Segment Open

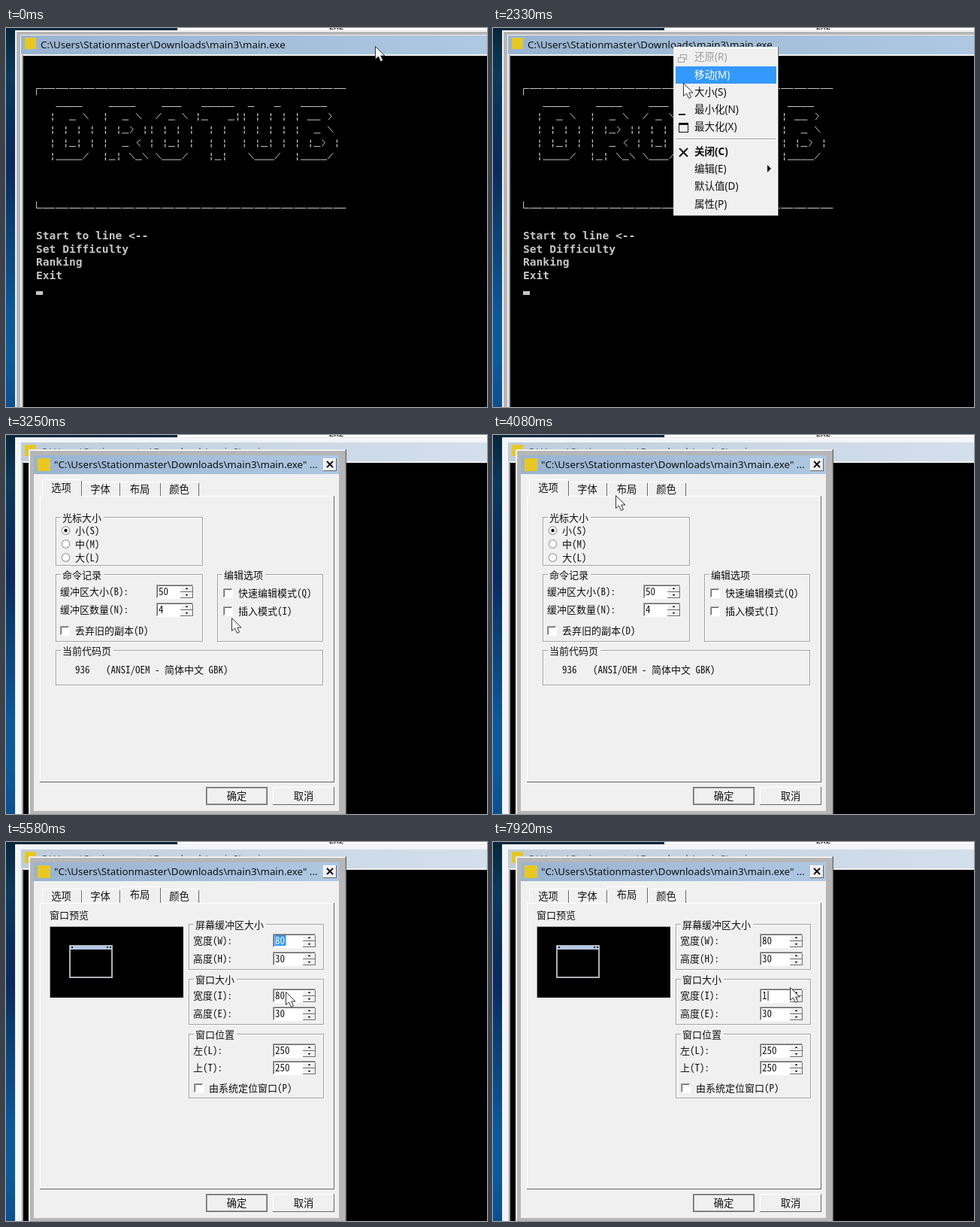
Write an HTML page with a canvas that moves like this. It is 640 px wide and 504 px high and loops after 8 s.

```html
<!DOCTYPE html>
<html lang="zh-CN">
<head>
<meta charset="utf-8">
<style>
html, body { margin: 0; overflow: hidden; background: #000; }
canvas { display: block; }
</style>
</head>
<body>
<canvas id="stage" width="640" height="504"></canvas>
<script>
const g = document.getElementById('stage').getContext('2d');
const FACE = '#f0f0f0', LIGHT = '#fff', EDGE = '#b6b6b6', SHADE = '#a0a0a0', DARK = '#666';
const INK = '#101010', TERM = '#c6c6c6', BLUE = '#3399ff', ICON = '#e8c820';
const UI = '"Noto Sans","Noto Sans CJK SC","Noto Sans CJK",sans-serif';
const FORM = '"Noto Sans Mono CJK SC","Noto Sans CJK SC","Noto Sans CJK",monospace';
const PATH = 'C:\\Users\\Stationmaster\\Downloads\\main3\\main.exe';

const BANNER = [
  '   ____    ____    ___   _____  _   _   ____',
  '  |  _ \\  |  _ \\  / _ \\ |_   _|| | | | | __ )',
  '  | | | | | |_) || | | |  | |  | | | | |  _ \\',
  '  | |_| | |  _ < | |_| |  | |  | |_| | | |_) |',
  '  |____/  |_| \\_\\ \\___/   |_|   \\___/  |____/'
];
const MENU = [
  [38, '还原(R)'], [62, '移动(M)'], [85, '大小(S)'], [108, '最小化(N)'], [131, '最大化(X)'],
  [164, '关闭(C)'], [187, '编辑(E)'], [210, '默认值(D)'], [234, '属性(P)']
];
// pointer tip: time, x, y
const TRACK = [
  [0, 491, 24], [250, 494, 42], [417, 494, 42], [1415, 240, 24],
  [2167, 240, 24], [2915, 300, 243], [3417, 300, 243], [4083, 163, 80], [4250, 180, 73],
  [4750, 180, 72], [5583, 372, 199], [6083, 305, 199], [6167, 305, 199],
  [6666, 338, 198], [6833, 400, 230], [7000, 435, 202], [7833, 398, 195], [7915, 395, 193]
];

function pointerAt(t) {
  const i = TRACK.findIndex(k => k[0] > t);
  if (i < 0) return TRACK[TRACK.length - 1].slice(1);
  const [t0, x0, y0] = TRACK[i - 1], [t1, x1, y1] = TRACK[i];
  const f = (t - t0) / (t1 - t0);
  return [Math.round(x0 + (x1 - x0) * f), Math.round(y0 + (y1 - y0) * f)];
}

function rect(x, y, w, h, color) {
  g.fillStyle = color;
  g.fillRect(x, y, w, h);
}

function frame(x, y, w, h, color) {
  g.strokeStyle = color;
  g.lineWidth = 1;
  g.strokeRect(x + .5, y + .5, w - 1, h - 1);
}

function bevel(x, y, w, h, fill, topLeft, bottomRight) {
  rect(x, y, w, h, bottomRight);
  rect(x, y, w - 1, h - 1, topLeft);
  rect(x + 1, y + 1, w - 2, h - 2, fill);
}

function line(points, color, width = 1) {
  g.strokeStyle = color;
  g.lineWidth = width;
  g.beginPath();
  points.forEach(([x, y]) => g.lineTo(x, y));
  g.stroke();
}

// y is the vertical middle of the line
function text(s, x, y, font, color = INK, align = 'left') {
  g.font = font;
  g.fillStyle = color;
  g.textAlign = align;
  g.fillText(s, x, y + 5);
}

const label = (s, x, y, color) => text(s, x, y, '13px ' + FORM, color);

function titleBar(x, y, w, h, active) {
  const grad = g.createLinearGradient(x, 0, x + w, 0);
  grad.addColorStop(0, active ? '#99b4d1' : '#bfcddb');
  grad.addColorStop(1, active ? '#aec8e2' : '#d3dfec');
  rect(x, y, w, h, grad);
}

function desktop() {
  const grad = g.createLinearGradient(0, 0, 0, 504);
  ['#06263c', '#0a3a5c', '#08305c', '#0a2a60', '#083e70', '#0a4a84', '#0a589c', '#0a5a9e', '#0a5090']
    .forEach((c, i) => grad.addColorStop(i / 8, c));
  rect(0, 0, 640, 504, grad);
  rect(228, 0, 412, 3, '#fff');
  text('zxz', 430, -3, '13px ' + UI);
}

function banner() {
  const cw = 8.8;
  BANNER.forEach((row, r) => {
    const b = 104.5 + r * 17.65;
    [...row].forEach((c, i) => {
      const x = 40 + i * cw, m = x + cw / 2;
      if (c === '_') line([[x, b], [x + cw, b]], TERM);
      if (c === '/') line([[x + 1, b - 1], [x + 8, b - 9]], TERM);
      if (c === '\\') line([[x + 1, b - 9], [x + 8, b - 1]], TERM);
      if (c === '|') {
        line([[m, b - 9], [m, b - 5]], TERM, 1.3);
        line([[m, b - 3], [m, b + 1]], TERM, 1.3);
      }
      if (c === ')') line([[x + 2, b - 9], [x + 6, b - 5], [x + 2, b]], TERM);
      if (c === '<') line([[x + 7, b - 9], [x + 2, b - 5], [x + 7, b]], TERM);
    });
  });
}

function consoleWindow(active) {
  const edge = active ? EDGE : '#f2f5fa';
  rect(12, 3, 628, 501, '#e3e3e3');
  rect(13, 4, 627, 500, LIGHT);
  rect(14, 5, 626, 499, edge);
  rect(19, 9, 621, 495, FACE);
  titleBar(20, 10, 620, 25, active);
  rect(21, 35, 619, 2, FACE);
  rect(21, 36, 2, 468, SHADE);
  rect(23, 37, 617, 467, '#000');
  rect(25, 13, 15, 15, ICON);
  text(PATH, 46, 22, '13.3px ' + UI, active ? INK : '#434e54');

  for (const [y, d] of [[80.5, 9], [239.5, -9]]) {
    line([[40.5, y + d], [40.5, y], [48, y]], TERM);
    for (let x = 48.8; x < 445; x += 17.6) line([[x, y], [x + 16.4, y]], TERM);
  }
  banner();
  ['Start to line <--', 'Set Difficulty', 'Ranking', 'Exit'].forEach((s, i) =>
    text(s, 40, 276 + i * 17.65, 'bold 14.6px "DejaVu Sans Mono",monospace', TERM));
  rect(40, 350, 9, 5, TERM);
}

function menu(px, py, alpha) {
  g.globalAlpha = alpha;
  bevel(240, 25, 140, 225, FACE, '#e3e3e3', DARK);
  frame(241, 26, 138, 223, LIGHT);
  MENU.forEach(([y, s], i) => {
    const last = i === MENU.length - 1;
    const hot = i > 0 && px >= 242 && Math.abs(py - (last ? 238 : y)) < (last ? 16 : 11.6);
    if (hot) rect(243, y - 11, 134, 23, BLUE);
    text(s, 268, y, (i === 5 ? 'bold ' : '') + '13.5px ' + UI, hot ? '#fff' : i ? INK : SHADE);
  });
  frame(249, 35, 9, 7, SHADE);
  bevel(246, 39, 9, 7, FACE, SHADE, SHADE);
  rect(247, 114, 9, 2, INK);
  frame(247, 126, 13, 13, INK);
  rect(247, 126, 13, 3, INK);
  line([[248, 160], [259, 171]], INK, 2);
  line([[259, 160], [248, 171]], INK, 2);
  rect(244, 147, 132, 1, SHADE);
  rect(244, 148, 132, 1, LIGHT);
  g.fillStyle = INK;
  g.beginPath();
  g.moveTo(365, 182);
  g.lineTo(370, 187);
  g.lineTo(365, 192);
  g.fill();
  g.globalAlpha = 1;
}

function group(x, y, w, h, s) {
  frame(x + 1, y + 1, w, h, LIGHT);
  frame(x, y, w, h, SHADE);
  rect(x + 7, y - 2, [...s].length * 13 + 5, 5, FACE);
  label(s, x + 9, y + 1);
}

function sunken(x, y, w, h) {
  bevel(x, y, w, h, '#fff', SHADE, LIGHT);
  line([[x + 1.5, y + h - 2], [x + 1.5, y + 1.5], [x + w - 2, y + 1.5]], DARK);
}

function spin(x, y, w, value, selected = 0, caret = false) {
  sunken(x, y - 9, w, 19);
  for (const [top, d] of [[y - 7, -1], [y + 1, 1]]) {
    bevel(x + w - 18, top, 17, 8, FACE, LIGHT, DARK);
    rect(x + w - 11, top + 3, 3, 1, INK);
    rect(x + w - 10, top + 3 + d, 1, 1, INK);
  }
  const from = value.length - selected;
  if (selected) rect(x + 2.5 + from * 6.5, y - 7, selected * 6.5 + 2, 14, BLUE);
  [...value].forEach((c, i) => label(c, x + 3 + i * 6.5, y, selected && i >= from ? '#fff' : INK));
  if (caret) rect(x + 4 + value.length * 6.5, y - 6, 1, 13, INK);
}

function checkbox(x, y, s) {
  sunken(x, y - 6, 13, 13);
  label(s, x + 20, y);
}

function radio(y, s, on) {
  g.fillStyle = '#fff';
  g.strokeStyle = SHADE;
  g.lineWidth = 1.2;
  g.beginPath();
  g.arc(79.5, y, 5.3, 0, 7);
  g.fill();
  g.stroke();
  if (on) {
    g.fillStyle = INK;
    g.beginPath();
    g.arc(79.5, y, 2.2, 0, 7);
    g.fill();
  }
  label(s, 92, y);
}

function button(x, s, main) {
  bevel(x, 468, 82, 24, FACE, LIGHT, DARK);
  frame(x + 1, 469, 80, 22, main ? SHADE : FACE);
  if (main) frame(x, 468, 82, 24, DARK);
  text(s, x + 41, 480, '13.3px ' + FORM, INK, 'center');
}

function optionsPage() {
  group(66, 109, 196, 65, '光标大小');
  radio(127, '小(S)', true);
  radio(145, '中(M)');
  radio(163, '大(L)');
  group(66, 185, 196, 90, '命令记录');
  label('缓冲区大小(B):', 72, 208);
  label('缓冲区数量(N):', 72, 232);
  spin(200, 208, 50, '50');
  spin(200, 232, 50, '4');
  checkbox(72, 260, '丢弃旧的副本(D)');
  group(281, 185, 141, 90, '编辑选项');
  checkbox(289, 210, '快速编辑模式(Q)');
  checkbox(289, 234, '插入模式(I)');
  group(66, 286, 356, 47, '当前代码页');
  label('936', 92, 312);
  label('(ANSI/OEM - 简体中文 GBK)', 133, 312);
}

function layoutPage(t, px) {
  label('窗口预览', 58, 97);
  bevel(58, 112, 179, 96, '#000', SHADE, LIGHT);
  g.strokeStyle = '#b0b0b8';
  g.lineWidth = 2;
  g.strokeRect(85, 138, 56, 42);
  rect(85, 138, 56, 5, '#b4c8e4');
  for (const x of [87, 134, 138]) rect(x, 139, 2, 2, INK);

  const focusSize = t >= 5660, typed = t >= 7575;
  const picked = t >= 6080 || px < 361 ? 2 : px < 367 ? 1 : 0;
  group(243, 109, 180, 61, '屏幕缓冲区大小');
  label('宽度(W):', 249, 131);
  label('高度(H):', 249, 155);
  spin(355, 131, 58, '80', focusSize ? 0 : 2);
  spin(355, 155, 58, '30');
  group(243, 182, 180, 61, '窗口大小');
  label('宽度(I):', 249, 204);
  label('高度(E):', 249, 228);
  spin(355, 204, 58, typed ? '1' : '80', focusSize && !typed ? picked : 0, typed);
  spin(355, 228, 58, '30');
  group(243, 255, 180, 86, '窗口位置');
  label('左(L):', 249, 277);
  label('上(T):', 249, 300);
  spin(355, 277, 58, '250');
  spin(355, 300, 58, '250');
  checkbox(250, 327, '由系统定位窗口(P)');
}

function tabs(selected) {
  const edges = [48, 101, 152, 206, 257];
  ['选项', '字体', '布局', '颜色'].forEach((s, i) => {
    const on = i === selected, x = edges[i], w = edges[i + 1] - x, y = on ? 59 : 62;
    rect(x, y, w, 82 - y, FACE);
    rect(x, y, w - 1, 1, LIGHT);
    rect(x, y + 1, 1, 80 - y, LIGHT);
    rect(x + w - 1, y + 2, 1, 79 - y, DARK);
    rect(x, 81, w, 1, on ? FACE : LIGHT);
    text(s, x + w / 2 - 1, on ? 70 : 72, '13.3px ' + FORM, INK, 'center');
  });
}

function dialog(t, px) {
  rect(30, 19, 423, 485, DARK);
  rect(30, 19, 422, 485, '#e3e3e3');
  rect(31, 20, 421, 484, SHADE);
  rect(31, 20, 420, 484, LIGHT);
  rect(32, 21, 419, 483, EDGE);
  rect(37, 27, 406, 473, FACE);
  titleBar(37, 27, 406, 25, true);
  rect(42, 31, 17, 17, ICON);
  text('"' + PATH + '" ...', 64, 39, '13.3px ' + UI);
  bevel(422, 31, 18, 17, FACE, LIGHT, DARK);
  line([[427, 35], [435, 43]], INK, 2);
  line([[435, 35], [427, 43]], INK, 2);
  bevel(45, 81, 392, 381, FACE, LIGHT, DARK);
  const layout = t >= 4330;
  tabs(layout ? 2 : 0);
  if (layout) layoutPage(t, px);
  else optionsPage();
  button(266, '确定', true);
  button(355, '取消');
}

function pointer(x, y) {
  g.beginPath();
  [[0, 0], [0, 17], [4, 13.5], [7, 20], [10, 18.6], [7.2, 12.5], [12.5, 12.5]]
    .forEach(([dx, dy]) => g.lineTo(x + dx + .5, y + dy + .5));
  g.closePath();
  g.fillStyle = '#fff';
  g.fill();
  g.strokeStyle = '#333';
  g.lineWidth = 1;
  g.stroke();
}

function draw(now) {
  // the screen refreshes twelve times a second
  const t = Math.floor((now % 8000 + 5) * .012) / .012;
  const [px, py] = pointerAt(t);
  const open = t >= 3249;
  desktop();
  consoleWindow(!open);
  if (open) dialog(t, px);
  else if (t >= 1749) menu(px, py, t < 1830 ? .6 : 1);
  pointer(px, py);
  requestAnimationFrame(draw);
}
requestAnimationFrame(draw);
</script>
</body>
</html>
```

Segment Closed

#### ASSIGNMENT:
Check each line above for the string "length" and copy the ones that have it.

#### WRITTEN ANSWER:
  if (i < 0) return TRACK[TRACK.length - 1].slice(1);
    const last = i === MENU.length - 1;
  rect(x + 7, y - 2, [...s].length * 13 + 5, 5, FACE);
  const from = value.length - selected;
  if (caret) rect(x + 4 + value.length * 6.5, y - 6, 1, 13, INK);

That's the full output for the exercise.